High mechanical grip and balanced self-steering behavior allow the Audi A3 to swivel gently from the ideal line and return just as gently. The Quattro driver only knows treacherous counterattacks from stories. For example those of the BMW driver. Sure, in professional hands a more violent, but very demanding transverse drive can be achieved with the classic rear wheel drive. However, it works more stable with the Audi, whose limit range is much wider and thus more usable for non-professionals.
The 1 Series is controlled with the accelerator
An impression that is seamless on the handling course continues. The Audi A3 around wide arches, which - if set up beforehand - he passes through the tight corners without wasting time. With deactivated ASR still understeering, it almost mimes the rear-wheel drive with the electronics completely switched off and a heavy accelerator foot. Almost, because the BMW 1 Series comes across even more jaggedly, but almost stands still in turns. With its rear-end agility, it wants to be controlled almost exclusively with the accelerator pedal.
The Audi wins the race
Due to the concept, the Scirocco understeers more, behaves more stable, offers its driver helpful load change reactions as a radius reduction. Nevertheless: The A3 Quattro remains handling boss, hums - depending on the ESP position - the VW Scirocco one, the BMW six seconds behind. Not 20 minutes like its rally ancestor at the European Rally Championship in Portugal in 1980, but at least.

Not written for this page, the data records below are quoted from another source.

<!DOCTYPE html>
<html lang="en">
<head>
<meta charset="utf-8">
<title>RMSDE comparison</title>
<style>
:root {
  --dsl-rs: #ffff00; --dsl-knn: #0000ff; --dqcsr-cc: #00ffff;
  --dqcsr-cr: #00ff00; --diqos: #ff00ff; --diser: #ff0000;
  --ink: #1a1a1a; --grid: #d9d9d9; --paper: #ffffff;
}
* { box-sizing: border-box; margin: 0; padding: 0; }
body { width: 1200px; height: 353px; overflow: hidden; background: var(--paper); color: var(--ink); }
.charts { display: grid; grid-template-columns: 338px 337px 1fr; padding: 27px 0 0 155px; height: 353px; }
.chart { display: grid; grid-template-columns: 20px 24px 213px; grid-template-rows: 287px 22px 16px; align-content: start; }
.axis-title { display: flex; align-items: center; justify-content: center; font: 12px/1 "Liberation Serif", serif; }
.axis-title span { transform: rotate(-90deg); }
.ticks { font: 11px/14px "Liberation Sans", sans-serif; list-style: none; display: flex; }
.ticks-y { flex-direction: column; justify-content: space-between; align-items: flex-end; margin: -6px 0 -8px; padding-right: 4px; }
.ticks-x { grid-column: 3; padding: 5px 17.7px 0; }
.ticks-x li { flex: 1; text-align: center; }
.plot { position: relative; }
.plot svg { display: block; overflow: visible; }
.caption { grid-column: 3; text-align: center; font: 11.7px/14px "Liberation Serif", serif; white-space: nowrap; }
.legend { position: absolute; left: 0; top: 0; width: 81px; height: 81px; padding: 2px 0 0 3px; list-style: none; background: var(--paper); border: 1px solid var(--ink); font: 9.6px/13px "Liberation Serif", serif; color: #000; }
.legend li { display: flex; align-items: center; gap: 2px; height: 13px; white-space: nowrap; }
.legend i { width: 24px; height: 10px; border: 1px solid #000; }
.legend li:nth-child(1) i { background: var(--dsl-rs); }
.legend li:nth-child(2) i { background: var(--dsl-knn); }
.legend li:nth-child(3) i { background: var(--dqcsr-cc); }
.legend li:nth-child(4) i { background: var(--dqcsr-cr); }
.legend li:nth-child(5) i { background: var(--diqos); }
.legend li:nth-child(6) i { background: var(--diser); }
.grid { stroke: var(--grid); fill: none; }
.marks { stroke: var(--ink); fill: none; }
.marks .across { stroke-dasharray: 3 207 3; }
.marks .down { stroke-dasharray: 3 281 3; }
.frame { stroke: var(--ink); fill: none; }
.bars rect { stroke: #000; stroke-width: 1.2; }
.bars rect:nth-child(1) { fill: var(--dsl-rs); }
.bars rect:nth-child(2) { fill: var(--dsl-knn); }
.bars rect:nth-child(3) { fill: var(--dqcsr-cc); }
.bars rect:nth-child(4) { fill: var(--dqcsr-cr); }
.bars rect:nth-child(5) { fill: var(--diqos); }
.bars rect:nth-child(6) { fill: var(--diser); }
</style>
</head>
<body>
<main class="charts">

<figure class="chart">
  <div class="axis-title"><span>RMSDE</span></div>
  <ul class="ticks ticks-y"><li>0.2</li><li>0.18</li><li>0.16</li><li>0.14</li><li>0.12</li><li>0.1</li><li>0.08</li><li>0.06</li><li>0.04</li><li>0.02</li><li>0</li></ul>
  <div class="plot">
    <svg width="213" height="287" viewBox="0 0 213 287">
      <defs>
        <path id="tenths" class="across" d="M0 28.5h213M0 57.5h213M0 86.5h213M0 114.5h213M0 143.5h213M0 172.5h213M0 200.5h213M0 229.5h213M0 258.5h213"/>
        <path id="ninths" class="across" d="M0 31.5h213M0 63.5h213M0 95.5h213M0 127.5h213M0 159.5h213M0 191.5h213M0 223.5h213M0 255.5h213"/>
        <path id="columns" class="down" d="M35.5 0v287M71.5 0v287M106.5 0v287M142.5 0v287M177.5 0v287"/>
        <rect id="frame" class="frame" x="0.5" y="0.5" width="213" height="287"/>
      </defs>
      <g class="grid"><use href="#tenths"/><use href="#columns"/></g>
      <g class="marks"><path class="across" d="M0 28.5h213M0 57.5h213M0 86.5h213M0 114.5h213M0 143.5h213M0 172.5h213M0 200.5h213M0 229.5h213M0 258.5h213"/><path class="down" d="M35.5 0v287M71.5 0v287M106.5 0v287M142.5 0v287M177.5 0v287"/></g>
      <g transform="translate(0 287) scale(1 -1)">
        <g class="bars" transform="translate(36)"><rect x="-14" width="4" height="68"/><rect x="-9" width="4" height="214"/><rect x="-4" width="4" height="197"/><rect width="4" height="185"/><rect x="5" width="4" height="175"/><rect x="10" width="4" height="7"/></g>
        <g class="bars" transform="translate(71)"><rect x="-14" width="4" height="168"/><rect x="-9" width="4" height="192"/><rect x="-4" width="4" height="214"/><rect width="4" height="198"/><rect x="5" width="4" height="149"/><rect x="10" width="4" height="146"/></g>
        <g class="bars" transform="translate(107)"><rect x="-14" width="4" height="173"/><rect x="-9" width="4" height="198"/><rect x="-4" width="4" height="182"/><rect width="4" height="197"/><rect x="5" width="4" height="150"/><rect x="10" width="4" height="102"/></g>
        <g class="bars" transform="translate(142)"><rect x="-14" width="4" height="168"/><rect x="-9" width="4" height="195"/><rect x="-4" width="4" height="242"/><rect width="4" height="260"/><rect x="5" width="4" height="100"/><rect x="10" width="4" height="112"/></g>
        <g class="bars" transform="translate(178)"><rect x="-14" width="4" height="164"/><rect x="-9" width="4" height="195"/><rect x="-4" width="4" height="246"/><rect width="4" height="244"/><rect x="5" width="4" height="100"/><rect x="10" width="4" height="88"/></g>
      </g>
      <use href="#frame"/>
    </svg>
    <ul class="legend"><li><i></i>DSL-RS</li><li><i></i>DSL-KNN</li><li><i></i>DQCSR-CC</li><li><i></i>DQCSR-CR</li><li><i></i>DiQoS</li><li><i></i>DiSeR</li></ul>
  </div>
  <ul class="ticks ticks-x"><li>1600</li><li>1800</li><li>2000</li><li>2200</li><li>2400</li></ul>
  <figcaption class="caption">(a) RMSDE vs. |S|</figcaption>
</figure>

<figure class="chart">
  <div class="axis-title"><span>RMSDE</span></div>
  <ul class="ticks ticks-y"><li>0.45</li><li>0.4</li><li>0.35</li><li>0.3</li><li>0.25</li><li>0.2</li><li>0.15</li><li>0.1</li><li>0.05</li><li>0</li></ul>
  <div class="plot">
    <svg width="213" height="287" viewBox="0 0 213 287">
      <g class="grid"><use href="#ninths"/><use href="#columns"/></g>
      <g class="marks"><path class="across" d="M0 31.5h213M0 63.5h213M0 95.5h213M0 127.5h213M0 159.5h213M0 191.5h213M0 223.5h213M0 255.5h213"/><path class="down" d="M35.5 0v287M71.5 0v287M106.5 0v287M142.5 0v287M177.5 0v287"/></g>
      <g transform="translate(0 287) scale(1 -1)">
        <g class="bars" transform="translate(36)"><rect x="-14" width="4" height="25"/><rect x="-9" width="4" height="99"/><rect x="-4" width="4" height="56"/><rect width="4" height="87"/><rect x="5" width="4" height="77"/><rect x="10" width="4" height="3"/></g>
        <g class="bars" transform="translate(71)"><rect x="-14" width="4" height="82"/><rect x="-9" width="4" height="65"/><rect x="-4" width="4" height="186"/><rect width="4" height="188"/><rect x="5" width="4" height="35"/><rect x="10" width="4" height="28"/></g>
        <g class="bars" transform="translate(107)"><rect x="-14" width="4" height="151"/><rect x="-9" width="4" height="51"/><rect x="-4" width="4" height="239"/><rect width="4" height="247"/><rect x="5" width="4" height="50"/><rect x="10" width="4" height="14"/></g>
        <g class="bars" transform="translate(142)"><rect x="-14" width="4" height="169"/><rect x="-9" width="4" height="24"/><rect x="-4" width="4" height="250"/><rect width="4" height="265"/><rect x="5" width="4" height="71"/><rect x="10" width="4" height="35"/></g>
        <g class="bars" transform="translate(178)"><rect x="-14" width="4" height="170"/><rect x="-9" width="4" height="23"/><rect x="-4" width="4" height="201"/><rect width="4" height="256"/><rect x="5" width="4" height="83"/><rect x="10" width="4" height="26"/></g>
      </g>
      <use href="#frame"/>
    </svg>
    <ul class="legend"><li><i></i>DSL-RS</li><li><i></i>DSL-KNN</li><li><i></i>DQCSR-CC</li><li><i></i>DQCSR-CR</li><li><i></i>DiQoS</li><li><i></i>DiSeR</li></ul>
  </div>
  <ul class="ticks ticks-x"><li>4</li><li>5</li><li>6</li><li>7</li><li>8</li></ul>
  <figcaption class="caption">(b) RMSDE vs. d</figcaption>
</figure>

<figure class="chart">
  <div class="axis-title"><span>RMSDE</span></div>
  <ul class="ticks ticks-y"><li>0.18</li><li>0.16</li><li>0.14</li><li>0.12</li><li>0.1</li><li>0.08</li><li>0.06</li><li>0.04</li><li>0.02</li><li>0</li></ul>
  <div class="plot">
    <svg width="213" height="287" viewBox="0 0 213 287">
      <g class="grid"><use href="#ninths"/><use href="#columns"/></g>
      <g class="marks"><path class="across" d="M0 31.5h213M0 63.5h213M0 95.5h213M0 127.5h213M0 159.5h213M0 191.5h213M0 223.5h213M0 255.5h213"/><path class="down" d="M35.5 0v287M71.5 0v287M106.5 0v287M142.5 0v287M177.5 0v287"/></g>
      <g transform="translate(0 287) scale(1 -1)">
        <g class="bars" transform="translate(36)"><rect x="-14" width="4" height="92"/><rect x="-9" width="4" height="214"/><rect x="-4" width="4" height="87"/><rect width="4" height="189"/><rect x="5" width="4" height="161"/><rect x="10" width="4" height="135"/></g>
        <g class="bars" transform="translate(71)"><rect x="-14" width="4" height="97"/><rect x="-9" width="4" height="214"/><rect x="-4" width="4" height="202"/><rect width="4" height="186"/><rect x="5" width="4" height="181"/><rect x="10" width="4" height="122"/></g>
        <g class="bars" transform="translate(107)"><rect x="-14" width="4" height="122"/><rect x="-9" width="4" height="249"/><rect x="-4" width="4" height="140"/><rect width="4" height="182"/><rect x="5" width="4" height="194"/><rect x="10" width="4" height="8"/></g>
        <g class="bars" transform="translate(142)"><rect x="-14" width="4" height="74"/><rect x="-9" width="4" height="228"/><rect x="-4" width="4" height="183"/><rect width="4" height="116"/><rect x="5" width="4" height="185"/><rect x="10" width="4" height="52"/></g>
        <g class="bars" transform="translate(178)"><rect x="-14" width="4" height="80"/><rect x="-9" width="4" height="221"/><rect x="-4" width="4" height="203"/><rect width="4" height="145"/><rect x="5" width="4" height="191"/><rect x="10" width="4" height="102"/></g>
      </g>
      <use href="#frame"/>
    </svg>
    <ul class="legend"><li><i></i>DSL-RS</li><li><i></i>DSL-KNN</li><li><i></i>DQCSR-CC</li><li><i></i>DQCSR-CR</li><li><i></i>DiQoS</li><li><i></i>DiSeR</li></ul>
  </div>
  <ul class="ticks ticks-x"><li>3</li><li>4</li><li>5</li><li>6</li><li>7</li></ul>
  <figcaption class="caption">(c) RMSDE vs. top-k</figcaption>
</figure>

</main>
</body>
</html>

You intervene relatively hard and lastingly and cannot make up for the physical shortcoming of the drive concept on snow. A talented pilot can take advantage of his agility in slalom and ride in the front (both with and without DSC), but on fast passages, it is precisely this rear-end activity that plagues the one with glaring traction problems. He can be stimulated by bumps and gullies, demands fastSteering reactions and threatens with massive counterattacks if the stability program is deactivated.
It accelerates appropriately, stays on an uneven snow slope and Stable and easy to control at high speeds, pleases with soft reactions. Under thrust, ASR and ESP control smoothly and effectively. In narrow passages he benefits from his calculable load change reactions. In the slalom he manages the best time, in the handling course he is just behind the Audi, but well in front of the BMW.
Usually leaves it alone the multi-plate clutch (LK) positioned at the end of the cardan shaft transfers the power to the front wheels. Only when there is slip does the electronics send more or less power to the rear, depending on the driving situation. This is done quickly and continuously by pressing the fins together using oil pressure from an electric pump.